Input data Block Start

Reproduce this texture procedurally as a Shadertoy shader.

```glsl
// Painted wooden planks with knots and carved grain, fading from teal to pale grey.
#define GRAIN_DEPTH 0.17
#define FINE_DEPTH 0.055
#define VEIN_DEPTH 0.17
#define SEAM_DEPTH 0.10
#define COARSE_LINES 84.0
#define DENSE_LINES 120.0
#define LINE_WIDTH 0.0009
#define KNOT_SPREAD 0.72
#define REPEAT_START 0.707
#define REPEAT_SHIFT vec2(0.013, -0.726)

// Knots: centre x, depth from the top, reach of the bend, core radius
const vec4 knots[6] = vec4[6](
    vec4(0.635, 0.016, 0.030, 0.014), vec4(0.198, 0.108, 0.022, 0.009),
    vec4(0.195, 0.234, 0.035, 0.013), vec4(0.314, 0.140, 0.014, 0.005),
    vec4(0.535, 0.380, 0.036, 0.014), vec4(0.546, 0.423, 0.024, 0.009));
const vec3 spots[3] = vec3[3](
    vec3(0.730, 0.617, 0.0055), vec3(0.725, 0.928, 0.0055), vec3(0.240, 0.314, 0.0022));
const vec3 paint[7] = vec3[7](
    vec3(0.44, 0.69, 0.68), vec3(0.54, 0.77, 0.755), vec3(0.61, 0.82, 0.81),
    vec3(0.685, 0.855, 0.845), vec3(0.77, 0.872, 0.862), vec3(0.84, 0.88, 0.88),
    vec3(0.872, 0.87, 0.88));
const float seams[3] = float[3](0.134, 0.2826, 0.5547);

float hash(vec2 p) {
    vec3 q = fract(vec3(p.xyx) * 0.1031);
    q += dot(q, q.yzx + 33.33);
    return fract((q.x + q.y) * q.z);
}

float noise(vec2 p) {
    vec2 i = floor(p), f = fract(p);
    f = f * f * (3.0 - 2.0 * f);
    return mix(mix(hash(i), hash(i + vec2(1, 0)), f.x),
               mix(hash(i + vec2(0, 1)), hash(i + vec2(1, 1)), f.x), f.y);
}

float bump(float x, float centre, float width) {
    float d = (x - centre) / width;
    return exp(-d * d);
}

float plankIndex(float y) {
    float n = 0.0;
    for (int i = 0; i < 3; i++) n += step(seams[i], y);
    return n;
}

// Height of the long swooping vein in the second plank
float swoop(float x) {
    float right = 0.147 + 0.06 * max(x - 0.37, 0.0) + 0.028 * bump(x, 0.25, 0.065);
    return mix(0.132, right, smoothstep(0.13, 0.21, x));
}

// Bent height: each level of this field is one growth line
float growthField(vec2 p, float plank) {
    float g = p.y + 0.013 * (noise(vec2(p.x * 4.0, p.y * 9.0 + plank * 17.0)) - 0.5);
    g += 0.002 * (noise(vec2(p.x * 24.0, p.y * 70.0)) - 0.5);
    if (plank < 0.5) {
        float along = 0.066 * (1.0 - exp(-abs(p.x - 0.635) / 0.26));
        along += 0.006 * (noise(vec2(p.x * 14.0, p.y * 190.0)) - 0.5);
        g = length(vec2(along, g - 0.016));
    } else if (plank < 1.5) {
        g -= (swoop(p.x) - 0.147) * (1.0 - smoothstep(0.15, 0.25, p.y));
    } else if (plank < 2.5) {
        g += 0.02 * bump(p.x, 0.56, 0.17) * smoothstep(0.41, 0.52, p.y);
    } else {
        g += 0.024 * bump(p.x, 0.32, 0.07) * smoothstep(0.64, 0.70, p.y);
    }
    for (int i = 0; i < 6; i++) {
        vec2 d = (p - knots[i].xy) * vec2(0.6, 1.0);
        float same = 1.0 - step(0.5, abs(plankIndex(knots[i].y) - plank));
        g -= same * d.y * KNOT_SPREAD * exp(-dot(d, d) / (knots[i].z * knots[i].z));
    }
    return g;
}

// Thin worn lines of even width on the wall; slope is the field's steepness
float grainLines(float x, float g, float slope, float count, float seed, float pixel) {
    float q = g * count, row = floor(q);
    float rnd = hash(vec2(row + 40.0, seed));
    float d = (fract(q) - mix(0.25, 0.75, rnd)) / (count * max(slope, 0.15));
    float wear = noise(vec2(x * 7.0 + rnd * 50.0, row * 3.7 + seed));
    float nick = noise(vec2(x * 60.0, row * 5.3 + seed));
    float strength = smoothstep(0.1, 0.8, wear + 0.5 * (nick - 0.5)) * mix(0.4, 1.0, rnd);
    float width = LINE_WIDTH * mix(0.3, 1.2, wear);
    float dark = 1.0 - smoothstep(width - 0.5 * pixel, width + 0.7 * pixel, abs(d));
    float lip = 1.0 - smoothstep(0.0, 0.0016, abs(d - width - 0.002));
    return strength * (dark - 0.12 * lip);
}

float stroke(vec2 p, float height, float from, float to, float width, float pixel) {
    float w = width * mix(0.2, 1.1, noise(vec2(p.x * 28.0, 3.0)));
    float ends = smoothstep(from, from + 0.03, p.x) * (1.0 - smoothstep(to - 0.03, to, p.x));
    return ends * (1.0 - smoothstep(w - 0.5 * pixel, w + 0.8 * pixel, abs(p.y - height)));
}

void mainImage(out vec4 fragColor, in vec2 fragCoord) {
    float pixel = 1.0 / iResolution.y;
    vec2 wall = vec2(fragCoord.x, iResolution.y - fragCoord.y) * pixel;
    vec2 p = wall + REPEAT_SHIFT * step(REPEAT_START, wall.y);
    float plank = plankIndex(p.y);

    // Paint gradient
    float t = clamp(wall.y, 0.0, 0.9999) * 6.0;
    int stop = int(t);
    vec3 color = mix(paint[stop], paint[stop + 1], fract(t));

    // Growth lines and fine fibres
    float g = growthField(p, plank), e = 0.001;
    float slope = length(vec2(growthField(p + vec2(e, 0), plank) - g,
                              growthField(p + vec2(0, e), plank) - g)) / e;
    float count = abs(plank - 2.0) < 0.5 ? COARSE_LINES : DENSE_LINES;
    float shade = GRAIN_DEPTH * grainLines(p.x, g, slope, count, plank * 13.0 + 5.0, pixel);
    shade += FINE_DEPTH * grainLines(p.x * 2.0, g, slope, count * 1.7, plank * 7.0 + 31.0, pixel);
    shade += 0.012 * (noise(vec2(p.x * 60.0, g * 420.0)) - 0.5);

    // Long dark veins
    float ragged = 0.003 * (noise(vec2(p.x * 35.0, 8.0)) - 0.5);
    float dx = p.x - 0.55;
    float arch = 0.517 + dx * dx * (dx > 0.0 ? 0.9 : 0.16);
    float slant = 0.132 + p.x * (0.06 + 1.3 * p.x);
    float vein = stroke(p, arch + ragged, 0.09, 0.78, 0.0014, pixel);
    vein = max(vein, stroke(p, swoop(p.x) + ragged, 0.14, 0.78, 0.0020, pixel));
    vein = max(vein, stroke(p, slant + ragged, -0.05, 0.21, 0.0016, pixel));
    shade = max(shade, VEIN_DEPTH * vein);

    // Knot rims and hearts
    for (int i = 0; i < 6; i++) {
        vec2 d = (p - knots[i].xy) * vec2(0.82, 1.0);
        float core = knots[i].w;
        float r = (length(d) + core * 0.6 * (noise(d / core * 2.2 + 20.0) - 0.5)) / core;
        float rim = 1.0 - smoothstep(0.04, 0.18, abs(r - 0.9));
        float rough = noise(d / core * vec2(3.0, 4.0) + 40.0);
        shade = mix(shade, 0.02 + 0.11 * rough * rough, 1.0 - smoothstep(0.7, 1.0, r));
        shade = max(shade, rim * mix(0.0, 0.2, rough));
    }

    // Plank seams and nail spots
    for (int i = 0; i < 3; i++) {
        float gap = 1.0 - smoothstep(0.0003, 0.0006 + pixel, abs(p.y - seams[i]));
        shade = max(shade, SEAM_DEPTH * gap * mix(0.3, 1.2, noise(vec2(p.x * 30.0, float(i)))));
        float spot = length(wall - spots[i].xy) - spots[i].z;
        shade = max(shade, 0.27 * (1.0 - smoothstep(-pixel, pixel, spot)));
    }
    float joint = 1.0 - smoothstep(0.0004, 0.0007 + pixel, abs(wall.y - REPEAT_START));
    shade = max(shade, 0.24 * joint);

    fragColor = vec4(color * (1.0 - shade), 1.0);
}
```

Input data Block End

> _Task item_: The word "fract" appears in some of the lines above. Copy those lines.

> _Response to this exercise_:
    vec3 q = fract(vec3(p.xyx) * 0.1031);
    return fract((q.x + q.y) * q.z);
    vec2 i = floor(p), f = fract(p);
    float d = (fract(q) - mix(0.25, 0.75, rnd)) / (count * max(slope, 0.15));
    vec3 color = mix(paint[stop], paint[stop + 1], fract(t));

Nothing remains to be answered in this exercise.